* [Exercise objective] Scan the entries below and return each line that contains "slot".

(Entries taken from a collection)
>>>
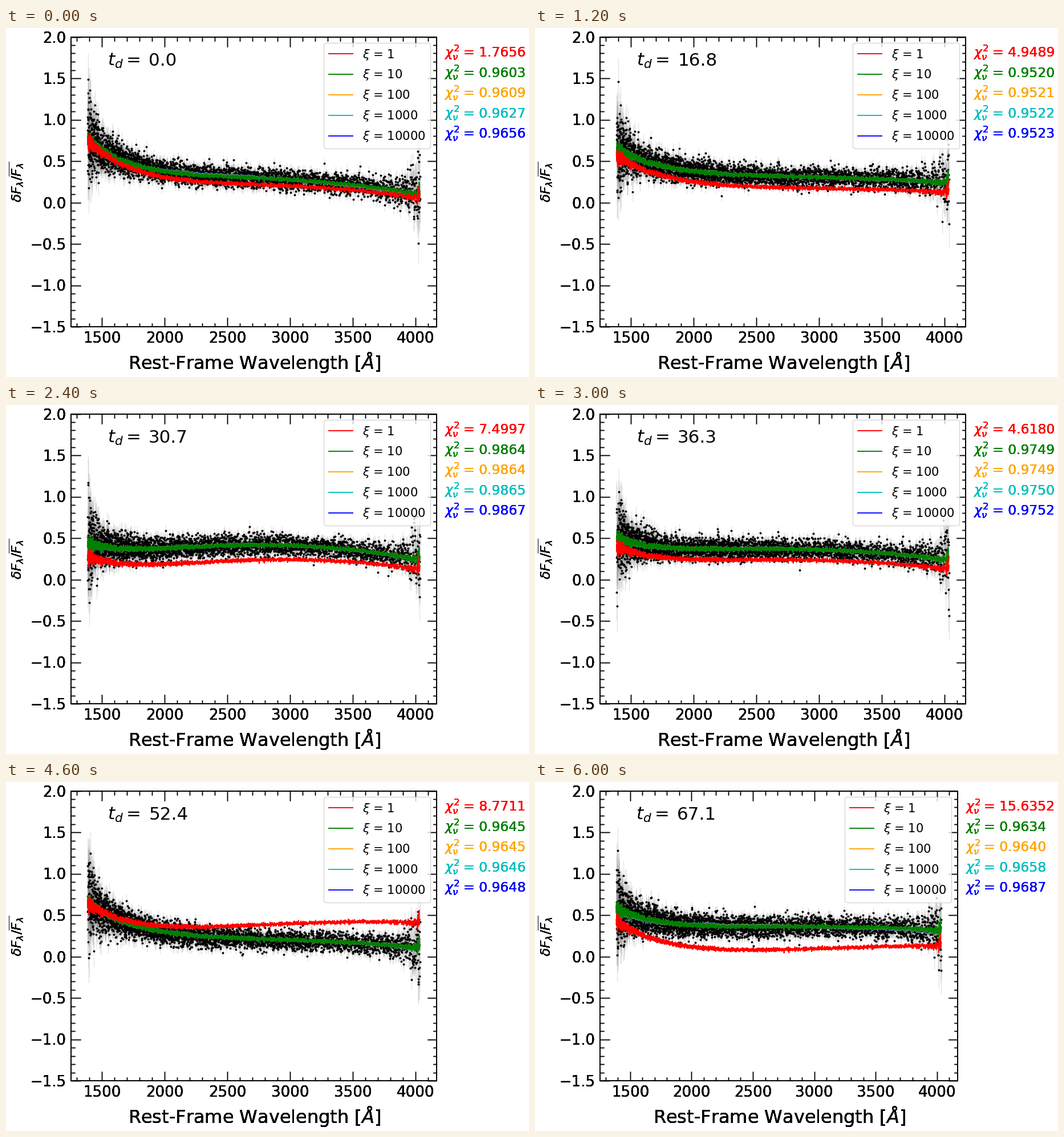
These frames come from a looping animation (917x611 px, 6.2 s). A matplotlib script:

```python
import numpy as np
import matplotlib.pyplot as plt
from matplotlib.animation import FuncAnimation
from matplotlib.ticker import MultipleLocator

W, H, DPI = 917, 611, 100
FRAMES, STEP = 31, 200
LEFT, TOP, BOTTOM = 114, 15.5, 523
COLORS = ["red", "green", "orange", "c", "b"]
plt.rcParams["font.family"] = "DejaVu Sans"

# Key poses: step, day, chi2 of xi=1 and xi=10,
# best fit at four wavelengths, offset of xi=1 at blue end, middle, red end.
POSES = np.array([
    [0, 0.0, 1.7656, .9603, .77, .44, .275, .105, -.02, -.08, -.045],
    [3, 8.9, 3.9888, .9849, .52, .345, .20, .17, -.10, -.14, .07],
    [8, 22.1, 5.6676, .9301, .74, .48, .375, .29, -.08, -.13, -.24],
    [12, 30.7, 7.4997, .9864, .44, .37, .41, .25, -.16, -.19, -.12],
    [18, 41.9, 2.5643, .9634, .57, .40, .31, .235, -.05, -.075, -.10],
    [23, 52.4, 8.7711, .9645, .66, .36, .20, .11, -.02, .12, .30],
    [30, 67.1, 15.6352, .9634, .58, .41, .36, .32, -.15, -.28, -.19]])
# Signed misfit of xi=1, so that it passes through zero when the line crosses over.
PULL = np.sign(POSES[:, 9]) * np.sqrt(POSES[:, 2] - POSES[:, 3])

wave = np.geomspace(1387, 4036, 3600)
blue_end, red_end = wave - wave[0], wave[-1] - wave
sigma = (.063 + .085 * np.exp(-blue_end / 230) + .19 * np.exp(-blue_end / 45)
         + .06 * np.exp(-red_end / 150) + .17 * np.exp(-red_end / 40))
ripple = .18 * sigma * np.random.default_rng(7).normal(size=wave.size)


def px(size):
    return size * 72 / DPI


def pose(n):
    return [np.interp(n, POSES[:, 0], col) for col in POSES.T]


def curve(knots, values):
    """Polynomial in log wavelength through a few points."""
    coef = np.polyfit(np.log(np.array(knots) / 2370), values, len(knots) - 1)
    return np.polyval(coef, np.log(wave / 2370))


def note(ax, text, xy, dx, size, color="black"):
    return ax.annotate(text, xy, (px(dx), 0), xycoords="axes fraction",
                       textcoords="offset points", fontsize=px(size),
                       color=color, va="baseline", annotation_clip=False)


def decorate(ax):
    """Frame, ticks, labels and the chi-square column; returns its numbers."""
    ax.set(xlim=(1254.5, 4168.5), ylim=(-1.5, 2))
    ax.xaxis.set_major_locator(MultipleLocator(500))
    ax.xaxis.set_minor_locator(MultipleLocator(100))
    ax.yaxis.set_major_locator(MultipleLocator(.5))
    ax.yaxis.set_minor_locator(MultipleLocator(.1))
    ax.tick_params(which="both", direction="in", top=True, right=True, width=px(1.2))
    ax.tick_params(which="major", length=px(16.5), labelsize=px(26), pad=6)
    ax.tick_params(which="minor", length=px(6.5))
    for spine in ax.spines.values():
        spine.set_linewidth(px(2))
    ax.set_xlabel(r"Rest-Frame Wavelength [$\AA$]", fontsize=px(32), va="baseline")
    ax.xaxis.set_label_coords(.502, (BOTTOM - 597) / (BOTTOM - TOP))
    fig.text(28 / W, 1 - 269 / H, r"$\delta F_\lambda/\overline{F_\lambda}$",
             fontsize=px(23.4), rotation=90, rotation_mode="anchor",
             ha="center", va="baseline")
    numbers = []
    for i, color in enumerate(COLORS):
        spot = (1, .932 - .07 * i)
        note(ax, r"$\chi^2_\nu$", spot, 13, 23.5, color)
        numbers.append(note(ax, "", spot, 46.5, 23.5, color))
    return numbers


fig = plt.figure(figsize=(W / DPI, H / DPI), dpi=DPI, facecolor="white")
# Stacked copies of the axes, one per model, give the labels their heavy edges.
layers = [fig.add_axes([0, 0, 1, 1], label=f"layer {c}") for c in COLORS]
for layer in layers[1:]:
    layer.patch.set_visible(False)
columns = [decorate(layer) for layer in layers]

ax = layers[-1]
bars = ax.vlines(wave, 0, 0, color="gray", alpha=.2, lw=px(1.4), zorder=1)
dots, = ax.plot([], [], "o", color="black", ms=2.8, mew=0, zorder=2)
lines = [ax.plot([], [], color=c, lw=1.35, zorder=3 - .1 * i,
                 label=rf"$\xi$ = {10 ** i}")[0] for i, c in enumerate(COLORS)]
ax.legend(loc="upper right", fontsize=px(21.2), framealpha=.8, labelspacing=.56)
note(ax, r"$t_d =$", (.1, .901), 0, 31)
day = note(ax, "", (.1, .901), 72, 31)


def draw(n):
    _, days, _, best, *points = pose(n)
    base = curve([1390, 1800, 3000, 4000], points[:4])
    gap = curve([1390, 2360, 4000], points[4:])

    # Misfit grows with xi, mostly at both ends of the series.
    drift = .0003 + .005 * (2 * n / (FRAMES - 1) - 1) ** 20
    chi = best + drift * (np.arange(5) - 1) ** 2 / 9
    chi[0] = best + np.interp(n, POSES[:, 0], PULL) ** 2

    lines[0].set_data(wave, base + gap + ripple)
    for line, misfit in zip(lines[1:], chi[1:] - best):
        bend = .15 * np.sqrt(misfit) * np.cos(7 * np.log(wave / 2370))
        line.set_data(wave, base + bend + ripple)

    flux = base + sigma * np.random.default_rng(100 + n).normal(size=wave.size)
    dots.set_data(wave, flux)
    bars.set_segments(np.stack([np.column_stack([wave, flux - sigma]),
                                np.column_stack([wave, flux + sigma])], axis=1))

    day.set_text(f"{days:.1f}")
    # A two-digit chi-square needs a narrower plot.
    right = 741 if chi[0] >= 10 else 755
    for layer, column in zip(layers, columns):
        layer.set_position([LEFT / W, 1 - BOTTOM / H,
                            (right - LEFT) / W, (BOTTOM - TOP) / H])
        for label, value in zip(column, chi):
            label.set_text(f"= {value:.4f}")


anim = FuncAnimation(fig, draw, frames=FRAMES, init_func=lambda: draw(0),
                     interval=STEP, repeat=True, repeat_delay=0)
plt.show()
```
<<<
>>>
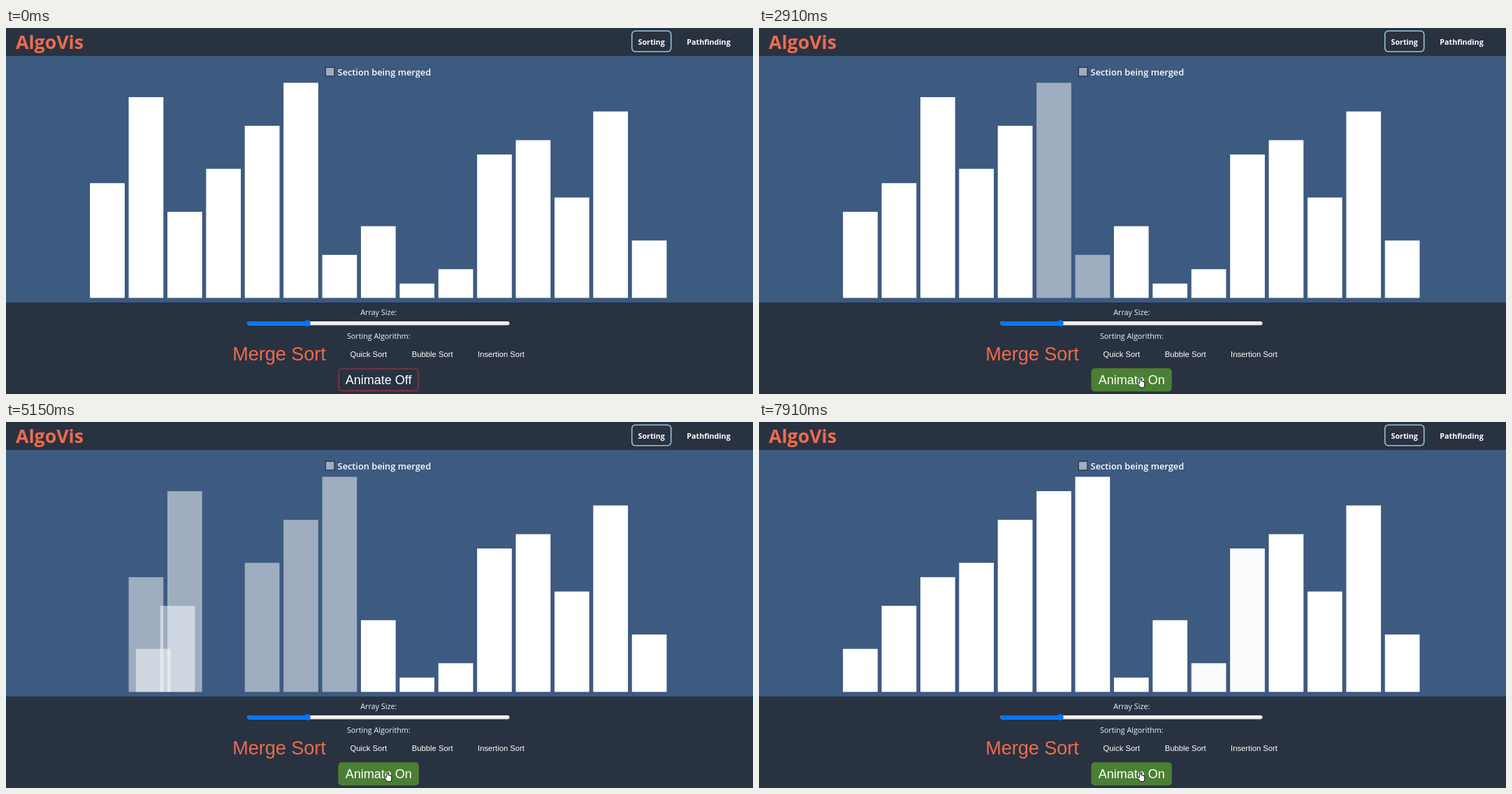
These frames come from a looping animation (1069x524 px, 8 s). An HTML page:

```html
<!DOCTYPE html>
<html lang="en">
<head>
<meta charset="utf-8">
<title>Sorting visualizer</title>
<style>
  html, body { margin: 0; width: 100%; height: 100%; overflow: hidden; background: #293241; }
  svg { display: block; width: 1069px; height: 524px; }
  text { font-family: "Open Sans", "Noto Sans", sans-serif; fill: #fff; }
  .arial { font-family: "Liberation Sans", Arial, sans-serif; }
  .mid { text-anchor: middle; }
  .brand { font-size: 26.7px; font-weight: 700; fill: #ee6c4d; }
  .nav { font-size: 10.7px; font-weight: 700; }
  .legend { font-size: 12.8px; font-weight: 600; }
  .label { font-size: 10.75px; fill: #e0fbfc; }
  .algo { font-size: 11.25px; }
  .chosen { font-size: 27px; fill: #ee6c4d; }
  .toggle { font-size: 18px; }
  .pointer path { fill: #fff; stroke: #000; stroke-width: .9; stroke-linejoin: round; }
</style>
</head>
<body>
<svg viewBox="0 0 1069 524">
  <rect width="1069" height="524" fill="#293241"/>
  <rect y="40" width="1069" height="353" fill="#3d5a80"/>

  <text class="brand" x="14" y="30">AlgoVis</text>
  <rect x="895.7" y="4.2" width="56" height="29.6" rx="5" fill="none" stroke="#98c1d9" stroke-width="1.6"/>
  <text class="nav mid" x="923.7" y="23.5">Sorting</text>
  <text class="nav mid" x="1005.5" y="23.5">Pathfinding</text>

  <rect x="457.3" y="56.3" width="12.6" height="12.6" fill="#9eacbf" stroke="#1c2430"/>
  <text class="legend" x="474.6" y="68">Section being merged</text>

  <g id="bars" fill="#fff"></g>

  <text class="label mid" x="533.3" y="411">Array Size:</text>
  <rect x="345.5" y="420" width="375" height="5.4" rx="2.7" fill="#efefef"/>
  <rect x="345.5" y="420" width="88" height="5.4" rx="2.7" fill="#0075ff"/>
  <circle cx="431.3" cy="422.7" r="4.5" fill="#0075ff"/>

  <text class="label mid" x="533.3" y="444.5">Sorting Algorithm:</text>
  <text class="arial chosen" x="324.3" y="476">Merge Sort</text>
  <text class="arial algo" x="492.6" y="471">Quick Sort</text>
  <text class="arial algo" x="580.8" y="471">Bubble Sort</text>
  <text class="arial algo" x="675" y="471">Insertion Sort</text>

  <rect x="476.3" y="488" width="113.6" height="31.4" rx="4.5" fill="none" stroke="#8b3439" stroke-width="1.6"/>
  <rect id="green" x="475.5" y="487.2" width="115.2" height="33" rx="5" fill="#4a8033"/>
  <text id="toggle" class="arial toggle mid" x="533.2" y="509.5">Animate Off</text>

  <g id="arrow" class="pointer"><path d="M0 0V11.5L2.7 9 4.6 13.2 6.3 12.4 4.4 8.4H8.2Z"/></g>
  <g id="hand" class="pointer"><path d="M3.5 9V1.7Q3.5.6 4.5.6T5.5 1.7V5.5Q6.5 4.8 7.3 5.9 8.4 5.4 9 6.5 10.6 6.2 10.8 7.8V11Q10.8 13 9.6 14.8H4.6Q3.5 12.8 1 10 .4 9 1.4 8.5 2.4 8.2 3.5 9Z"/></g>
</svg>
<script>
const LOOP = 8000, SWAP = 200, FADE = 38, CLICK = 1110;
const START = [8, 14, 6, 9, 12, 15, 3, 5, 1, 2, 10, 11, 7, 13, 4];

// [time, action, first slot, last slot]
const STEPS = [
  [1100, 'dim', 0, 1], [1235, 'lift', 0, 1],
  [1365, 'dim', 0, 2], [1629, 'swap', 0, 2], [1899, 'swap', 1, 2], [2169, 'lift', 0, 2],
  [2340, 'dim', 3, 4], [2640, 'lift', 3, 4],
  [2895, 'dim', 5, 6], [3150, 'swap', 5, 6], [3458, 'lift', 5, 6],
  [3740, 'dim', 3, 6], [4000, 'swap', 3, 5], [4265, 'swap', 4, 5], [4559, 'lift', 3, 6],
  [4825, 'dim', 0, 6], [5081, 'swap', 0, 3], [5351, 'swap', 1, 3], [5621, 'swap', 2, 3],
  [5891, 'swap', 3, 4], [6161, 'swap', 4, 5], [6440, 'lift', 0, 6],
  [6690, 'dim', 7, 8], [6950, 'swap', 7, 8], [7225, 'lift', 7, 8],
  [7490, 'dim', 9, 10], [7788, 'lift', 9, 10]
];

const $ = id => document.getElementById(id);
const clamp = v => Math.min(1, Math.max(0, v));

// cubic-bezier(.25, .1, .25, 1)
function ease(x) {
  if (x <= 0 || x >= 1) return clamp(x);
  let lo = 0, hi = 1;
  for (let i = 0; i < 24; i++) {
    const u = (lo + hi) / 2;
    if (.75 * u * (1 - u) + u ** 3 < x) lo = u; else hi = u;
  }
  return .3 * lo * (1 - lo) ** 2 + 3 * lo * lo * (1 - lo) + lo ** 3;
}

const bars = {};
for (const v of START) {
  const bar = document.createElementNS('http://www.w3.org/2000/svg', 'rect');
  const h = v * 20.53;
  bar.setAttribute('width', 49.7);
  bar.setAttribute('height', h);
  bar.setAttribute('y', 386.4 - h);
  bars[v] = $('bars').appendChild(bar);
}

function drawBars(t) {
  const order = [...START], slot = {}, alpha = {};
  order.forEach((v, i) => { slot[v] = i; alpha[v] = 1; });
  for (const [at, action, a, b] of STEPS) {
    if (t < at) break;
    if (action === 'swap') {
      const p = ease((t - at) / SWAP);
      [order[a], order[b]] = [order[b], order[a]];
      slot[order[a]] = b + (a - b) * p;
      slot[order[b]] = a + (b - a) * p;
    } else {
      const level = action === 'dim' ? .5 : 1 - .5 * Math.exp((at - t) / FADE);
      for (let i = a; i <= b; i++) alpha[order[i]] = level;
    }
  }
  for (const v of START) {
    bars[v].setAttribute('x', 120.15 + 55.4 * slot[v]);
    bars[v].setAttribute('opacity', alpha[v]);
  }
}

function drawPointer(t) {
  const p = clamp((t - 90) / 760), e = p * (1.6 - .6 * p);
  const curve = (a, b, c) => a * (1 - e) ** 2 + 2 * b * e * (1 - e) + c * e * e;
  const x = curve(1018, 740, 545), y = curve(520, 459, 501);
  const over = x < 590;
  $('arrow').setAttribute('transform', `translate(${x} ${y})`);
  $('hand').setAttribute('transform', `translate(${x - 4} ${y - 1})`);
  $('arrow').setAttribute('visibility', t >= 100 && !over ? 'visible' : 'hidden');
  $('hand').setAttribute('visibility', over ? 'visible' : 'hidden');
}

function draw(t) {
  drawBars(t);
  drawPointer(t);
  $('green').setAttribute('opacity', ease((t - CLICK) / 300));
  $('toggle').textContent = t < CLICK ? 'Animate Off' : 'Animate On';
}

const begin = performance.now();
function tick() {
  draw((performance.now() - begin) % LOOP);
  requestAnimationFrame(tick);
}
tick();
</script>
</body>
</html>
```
<<<
* [Exercise solution]
// [time, action, first slot, last slot]
  const order = [...START], slot = {}, alpha = {};
  order.forEach((v, i) => { slot[v] = i; alpha[v] = 1; });
      slot[order[a]] = b + (a - b) * p;
      slot[order[b]] = a + (b - a) * p;
    bars[v].setAttribute('x', 120.15 + 55.4 * slot[v]);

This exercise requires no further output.